In reality, they had a lot of questions about my “Year of the Chick'” fiction series, and about this travel-blogging thing which will warp into another book. Most of the questions surrounded the sequel to Last-Minute Love I plan to write, where (SPOILER ALERT) the character quits her job and moves to Paris at the end of book two. The French man to my right seemed to be the most inquisitive, especially about what experiences I would have that would inspire the events in the book (insert a French man’s raised eyebrow here). The best part about all of this, is how the Parisians encouraged me to answer in French, just as I encouraged them to answer in English, so they could improve as well. Thinking back to my first day in Paris when I chickened out from talking to a waiter in French, I can happily say that in any store and café I visit now, I speak in French. In fact, the sentences of French I spoke on that quiz night, were more French than I’d spoken since 1999.
To re-iterate, yes, this was a quiz night. It lasted a couple of hours and we definitely became competitive with the other six teams, but the quiz was only a cover for why we were really there. It was language development outside of a classroom, and judging by the wine and conversation we shared once the quiz was over, it was also a chance to make new acquaintances and exchange a few phone numbers.
After reading this, one could easily say it is not a true reflection of Parisians, since the locals at the quiz night were getting something out of it too by improving their English. One could certainly say that, but in response I’d say that yesterday I met a woman who lives around the corner from me. She’s a friendly Parisian who’s finishing her studies, and she also has an adorable kitten (bonus!). I’ll probably see her next week to go for a pint (or “boire un verre” as the French would say).

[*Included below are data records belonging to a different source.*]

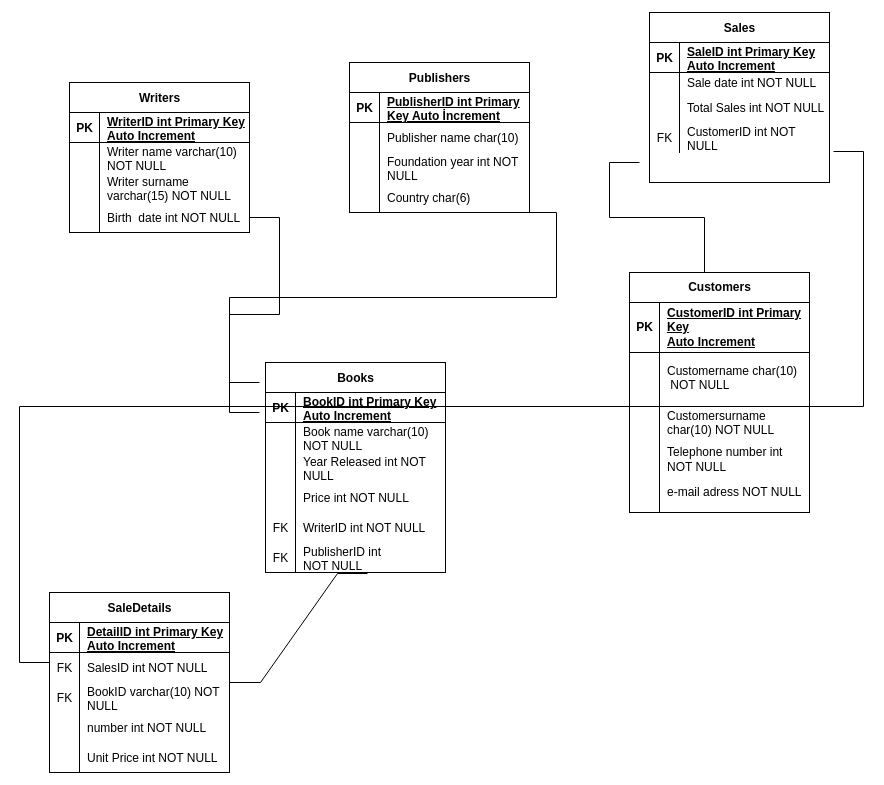
<!DOCTYPE html>
<html lang="en">
<head>
<meta charset="utf-8">
<title>Book sales entity diagram</title>
<style>
:root { --ink: #000; --paper: #fff; }
* { box-sizing: border-box; margin: 0; }
body { width: 884px; height: 785px; overflow: hidden; background: var(--paper); }
.diagram { position: relative; width: 884px; height: 785px; overflow: hidden; color: var(--ink); font: 12px/14px "Liberation Sans", Arial, sans-serif; }
.entity { position: absolute; width: 181px; display: grid; border: 1px solid var(--ink); }
.entity h2 { display: flex; align-items: center; justify-content: center; border-bottom: 1px solid var(--ink); font-size: 12px; font-weight: 700; }
.field { display: grid; grid-template-columns: 30px 1fr; min-height: 0; overflow: hidden; }
.key { display: flex; align-items: center; justify-content: center; border-right: 1px solid var(--ink); }
.name { display: flex; align-items: center; padding-left: 7px; white-space: pre; }
.wrapped .name { align-items: flex-start; padding-top: 2px; }
.primary { border-bottom: 1px solid var(--ink); font-weight: 700; }
.primary .name { text-decoration: underline; }
.writers { left: 69px; top: 82px; grid-template-rows: repeat(4, 30px) 29px; }
.publishers { left: 349px; top: 62px; grid-template-rows: repeat(4, 30px) 29px; }
.sales { left: 649px; top: 12px; grid-template-rows: 30px 30px 20px 30px 30px 29px; }
.customers { left: 629px; top: 272px; grid-template-rows: 30px 50px 50px 40px 30px 39px; line-height: 14.5px; }
.books { left: 265px; top: 362px; grid-template-rows: repeat(6, 30px) 29px; }
.sale-details { left: 49px; top: 592px; grid-template-rows: repeat(5, 30px) 29px; }
.relations { position: absolute; inset: 0; fill: none; stroke: var(--ink); }
</style>
</head>
<body>
<main class="diagram">
  <section class="entity writers">
    <h2>Writers</h2>
    <div class="field primary wrapped"><span class="key">PK</span><span class="name">WriterID int Primary Key<br>Auto Increment</span></div>
    <div class="field wrapped"><span class="key"></span><span class="name">Writer name varchar(10)<br>NOT NULL</span></div>
    <div class="field wrapped"><span class="key"></span><span class="name">Writer surname<br>varchar(15) NOT NULL</span></div>
    <div class="field"><span class="key"></span><span class="name">Birth  date int NOT NULL</span></div>
  </section>

  <section class="entity publishers">
    <h2>Publishers</h2>
    <div class="field primary wrapped"><span class="key">PK</span><span class="name">PublisherID int Primary<br>Key Auto İncrement</span></div>
    <div class="field"><span class="key"></span><span class="name">Publisher name char(10)</span></div>
    <div class="field wrapped"><span class="key"></span><span class="name">Foundation year int NOT<br>NULL</span></div>
    <div class="field"><span class="key"></span><span class="name">Country char(6)</span></div>
  </section>

  <section class="entity sales">
    <h2>Sales</h2>
    <div class="field primary wrapped"><span class="key">PK</span><span class="name">SaleID int Primary Key<br>Auto Increment</span></div>
    <div class="field"><span class="key"></span><span class="name">Sale date int NOT NULL</span></div>
    <div class="field"><span class="key"></span><span class="name">Total Sales int NOT NULL</span></div>
    <div class="field wrapped"><span class="key">FK</span><span class="name">CustomerID int NOT<br>NULL</span></div>
  </section>

  <section class="entity customers">
    <h2>Customers</h2>
    <div class="field primary"><span class="key">PK</span><span class="name">CustomerID int Primary<br>Key<br>Auto Increment</span></div>
    <div class="field"><span class="key"></span><span class="name">Customername char(10)<br> NOT NULL</span></div>
    <div class="field"><span class="key"></span><span class="name">Customersurname<br>char(10) NOT NULL</span></div>
    <div class="field wrapped"><span class="key"></span><span class="name">Telephone number int<br>NOT NULL</span></div>
    <div class="field"><span class="key"></span><span class="name">e-mail adress NOT NULL</span></div>
  </section>

  <section class="entity books">
    <h2>Books</h2>
    <div class="field primary wrapped"><span class="key">PK</span><span class="name">BookID int Primary Key<br>Auto Increment</span></div>
    <div class="field wrapped"><span class="key"></span><span class="name">Book name varchar(10)<br>NOT NULL</span></div>
    <div class="field wrapped"><span class="key"></span><span class="name">Year Released int NOT<br>NULL</span></div>
    <div class="field"><span class="key"></span><span class="name">Price int NOT NULL</span></div>
    <div class="field"><span class="key">FK</span><span class="name">WriterID int NOT NULL</span></div>
    <div class="field wrapped"><span class="key">FK</span><span class="name">PublisherID int<br>NOT NULL</span></div>
  </section>

  <section class="entity sale-details">
    <h2>SaleDetails</h2>
    <div class="field primary wrapped"><span class="key">PK</span><span class="name">DetailID int Primary Key<br>Auto Increment</span></div>
    <div class="field"><span class="key">FK</span><span class="name">SalesID int NOT NULL</span></div>
    <div class="field wrapped"><span class="key">FK</span><span class="name">BookID varchar(10) NOT<br>NULL</span></div>
    <div class="field"><span class="key"></span><span class="name">number int NOT NULL</span></div>
    <div class="field"><span class="key"></span><span class="name">Unit Price int NOT NULL</span></div>
  </section>

  <svg class="relations" width="884" height="785" viewBox="0 0 884 785" aria-hidden="true">
    <g transform="translate(.5 .5)">
      <path id="writers-to-books" d="M249 217H279V314H229V382H259"/>
      <path id="publishers-to-books" d="M529 212H556V297H229V412H259"/>
      <path id="sales-to-customers" d="M639 162H609V217H704V272"/>
      <path id="sales-to-details" d="M833 151H863V406H19V662H49"/>
      <path id="books-to-details" d="M367 573H337L260 682H229"/>
    </g>
  </svg>
</main>
</body>
</html>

Oh, and to “keep it real,” tonight I was at a different bar for a meetup of internationals which locals often attend. Here I met a French man who we’ll call “Francois.” As he asked me about my rom-com series writing endeavours, he only wanted to know how many dates I’ve had in Paris so far, why I’m not trying to meet as many men as possible for the book, why on earth I go jogging in the Jardin du Luxembourg because I can’t meet men while I’m jogging, and do I know how to pole-dance, because I look like I’d be good at it.
Thanks “Francois,” but I’ve only been here for a week, I don’t pole-dance, and I’m going to go home and write now.
Yeah…all kinds of people in all kind of places, but cheers to the friendly Parisians!